Work order
In the listing below, locate the lines that hold "height" and copy them.

Material supplied
-=-=-=-=-

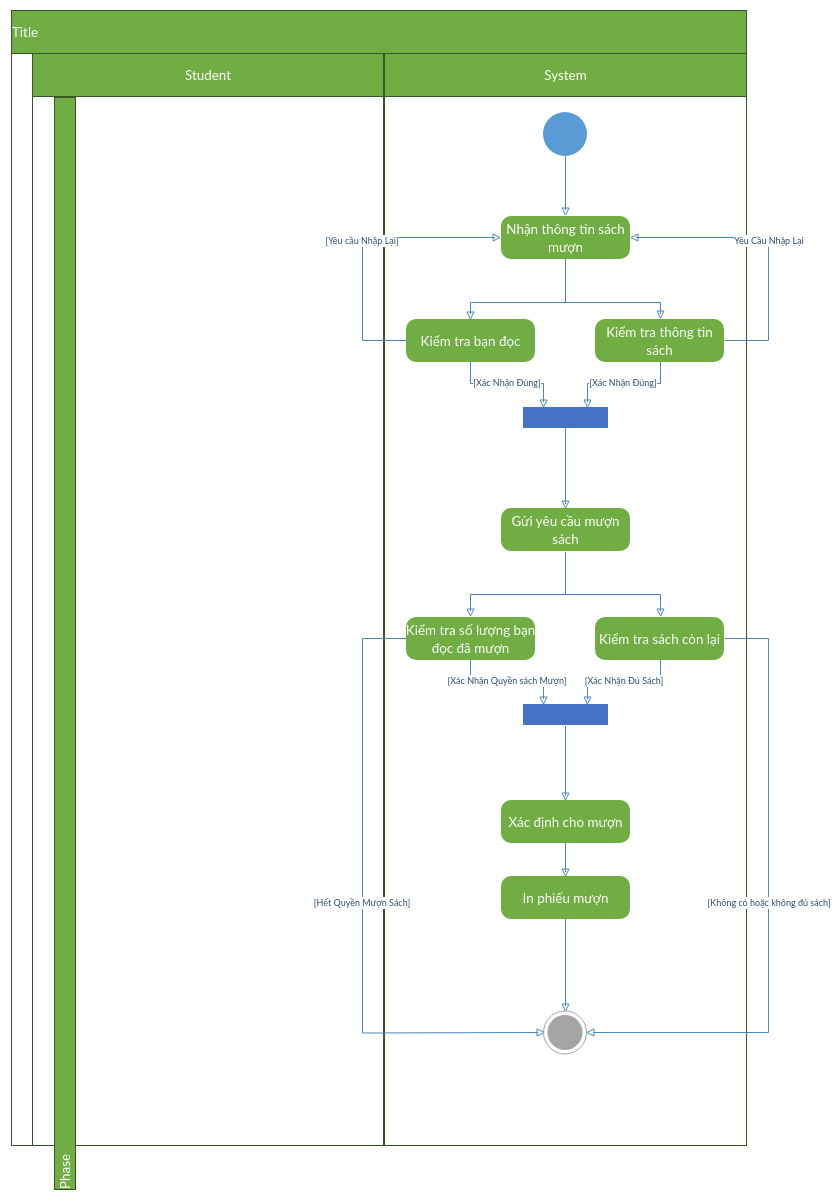
<!DOCTYPE html>
<html lang="vi">
<head>
<meta charset="utf-8">
<title>Activity diagram</title>
<style>
:root {
  --green: #70ad42;
  --green-line: #375623;
  --blue: #5b9bd5;
  --bar: #4472c4;
  --flow: #4a86bd;
  --label: #2f4d71;
  --grey: #a5a5a5;
}
* { box-sizing: border-box; }
html, body { margin: 0; }
body {
  position: relative;
  width: 840px;
  height: 1200px;
  overflow: hidden;
  background: #fff;
  color: #fff;
  font: 13.4px/18px Lato, "Open Sans", sans-serif;
}
.pool {
  position: absolute;
  left: 11px;
  top: 10px;
  width: 736px;
  height: 1136px;
  display: flex;
  flex-direction: column;
}
.pool-title, .lane-title {
  display: flex;
  align-items: center;
  height: 44px;
  background: var(--green);
  border: 1px solid var(--green-line);
}
.pool-title { flex: none; }
.lane-title { justify-content: center; margin: -1px -1px 0; }
.lanes {
  flex: 1;
  display: grid;
  grid-template-columns: 21px 352px 363px;
}
.gutter, .lane { border: 1px solid var(--green-line); border-top: 0; }
.gutter { border-right: 0; }
.phase {
  position: absolute;
  left: 54px;
  top: 97px;
  width: 22px;
  height: 1093px;
  display: flex;
  align-items: center;
  justify-content: flex-start;
  writing-mode: vertical-rl;
  transform: rotate(180deg);
  background: var(--green);
  border: 1px solid var(--green-line);
}
.flows { position: absolute; left: 0; top: 0; }
.flows path { fill: none; stroke: var(--flow); stroke-width: 1; }
.flows .heads path { fill: var(--flow); stroke: none; }
.step {
  position: absolute;
  width: 129px;
  height: 43px;
  display: flex;
  align-items: center;
  justify-content: center;
  border-radius: 10px;
  background: var(--green);
  text-align: center;
  white-space: nowrap;
}
.middle { left: 501px; }
.left { left: 406px; }
.right { left: 595px; }
.label {
  position: absolute;
  transform: translate(-50%, -50%);
  background: #fff;
  color: var(--label);
  font-size: 9px;
  line-height: 12px;
  white-space: nowrap;
}
</style>
</head>
<body>
<section class="pool">
  <header class="pool-title">Title</header>
  <div class="lanes">
    <div class="gutter"></div>
    <div class="lane"><div class="lane-title">Student</div></div>
    <div class="lane"><div class="lane-title">System</div></div>
  </div>
</section>
<div class="phase">Phase</div>

<svg class="flows" width="840" height="1200" viewBox="0 0 840 1200" aria-hidden="true">
  <defs>
    <path id="down" d="M-3.5 -7H3.5L0 0Z"/>
    <path id="to-right" d="M-7 -3.5V3.5L0 0Z"/>
    <path id="to-left" d="M7 -3.5V3.5L0 0Z"/>
  </defs>
  <g class="lines">
    <path d="M565.5 156V210"/>
    <path d="M565.5 259V302.5M470.5 314V302.5H660.5V314"/>
    <path d="M406 340.5H362.5V237.5H495"/>
    <path d="M725 340.5H768.5V237.5H636"/>
    <path d="M470.5 362V383.5H543.5V402"/>
    <path d="M660.5 362V383.5H587.5V402"/>
    <path d="M565.5 428V504"/>
    <path d="M565.5 552V594.5M470.5 611V594.5H660.5V611"/>
    <path d="M470.5 660V681.5H543.5V699"/>
    <path d="M660.5 660V681.5H587.5V699"/>
    <path d="M565.5 726V796"/>
    <path d="M565.5 843V872"/>
    <path d="M565.5 919V1006"/>
    <path d="M406 638.5H362.5V1033L538 1032.5"/>
    <path d="M725 638.5H768.5V1032.5H593"/>
  </g>
  <g class="heads">
    <use href="#down" x="565.5" y="215"/>
    <use href="#down" x="470.5" y="319"/>
    <use href="#down" x="660.5" y="318"/>
    <use href="#to-right" x="500" y="237.5"/>
    <use href="#to-left" x="631" y="237.5"/>
    <use href="#down" x="543.5" y="407"/>
    <use href="#down" x="587.5" y="407"/>
    <use href="#down" x="565.5" y="508"/>
    <use href="#down" x="470.5" y="616"/>
    <use href="#down" x="660.5" y="616"/>
    <use href="#down" x="543.5" y="704"/>
    <use href="#down" x="587.5" y="704"/>
    <use href="#down" x="565.5" y="800"/>
    <use href="#down" x="565.5" y="876"/>
    <use href="#down" x="565.5" y="1011"/>
    <use href="#to-right" x="544" y="1032.5"/>
    <use href="#to-left" x="587" y="1032.5"/>
  </g>
  <g class="nodes">
    <circle cx="565" cy="134" r="22" fill="var(--blue)"/>
    <rect x="523" y="407" width="85" height="21" fill="var(--bar)"/>
    <rect x="523" y="704" width="85" height="21" fill="var(--bar)"/>
    <circle cx="565" cy="1032.5" r="21.5" fill="#fff" stroke="var(--grey)"/>
    <circle cx="565" cy="1032.5" r="17.5" fill="var(--grey)"/>
  </g>
</svg>

<div class="step middle" style="top:216px">Nhận thông tin sách<br>mượn</div>
<div class="step left" style="top:319px">Kiểm tra bạn đọc</div>
<div class="step right" style="top:319px">Kiểm tra thông tin<br>sách</div>
<div class="step middle" style="top:508px">Gửi yêu cầu mượn<br>sách</div>
<div class="step left" style="top:617px">Kiểm tra số lượng bạn<br>đọc đã mượn</div>
<div class="step right" style="top:617px">Kiểm tra sách còn lại</div>
<div class="step middle" style="top:800px">Xác định cho mượn</div>
<div class="step middle" style="top:876px">In phiếu mượn</div>

<div class="label" style="left:362px;top:241px">[Yêu cầu Nhập Lại]</div>
<div class="label" style="left:769px;top:241px">Yêu Cầu Nhập Lại</div>
<div class="label" style="left:507px;top:383px">[Xác Nhận Đúng]</div>
<div class="label" style="left:623px;top:383px">[Xác Nhận Đúng]</div>
<div class="label" style="left:507px;top:681px">[Xác Nhận Quyền sách Mượn]</div>
<div class="label" style="left:624px;top:681px">[Xác Nhận Đủ Sách]</div>
<div class="label" style="left:362px;top:903px">[Hết Quyền Mượn Sách]</div>
<div class="label" style="left:769px;top:903px">[Không có hoặc không đủ sách]</div>
</body>
</html>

-=-=-=-=-

Expected answer
  height: 1200px;
  height: 1136px;
  height: 44px;
  height: 1093px;
  height: 43px;
  line-height: 12px;
<svg class="flows" width="840" height="1200" viewBox="0 0 840 1200" aria-hidden="true">
    <rect x="523" y="407" width="85" height="21" fill="var(--bar)"/>
    <rect x="523" y="704" width="85" height="21" fill="var(--bar)"/>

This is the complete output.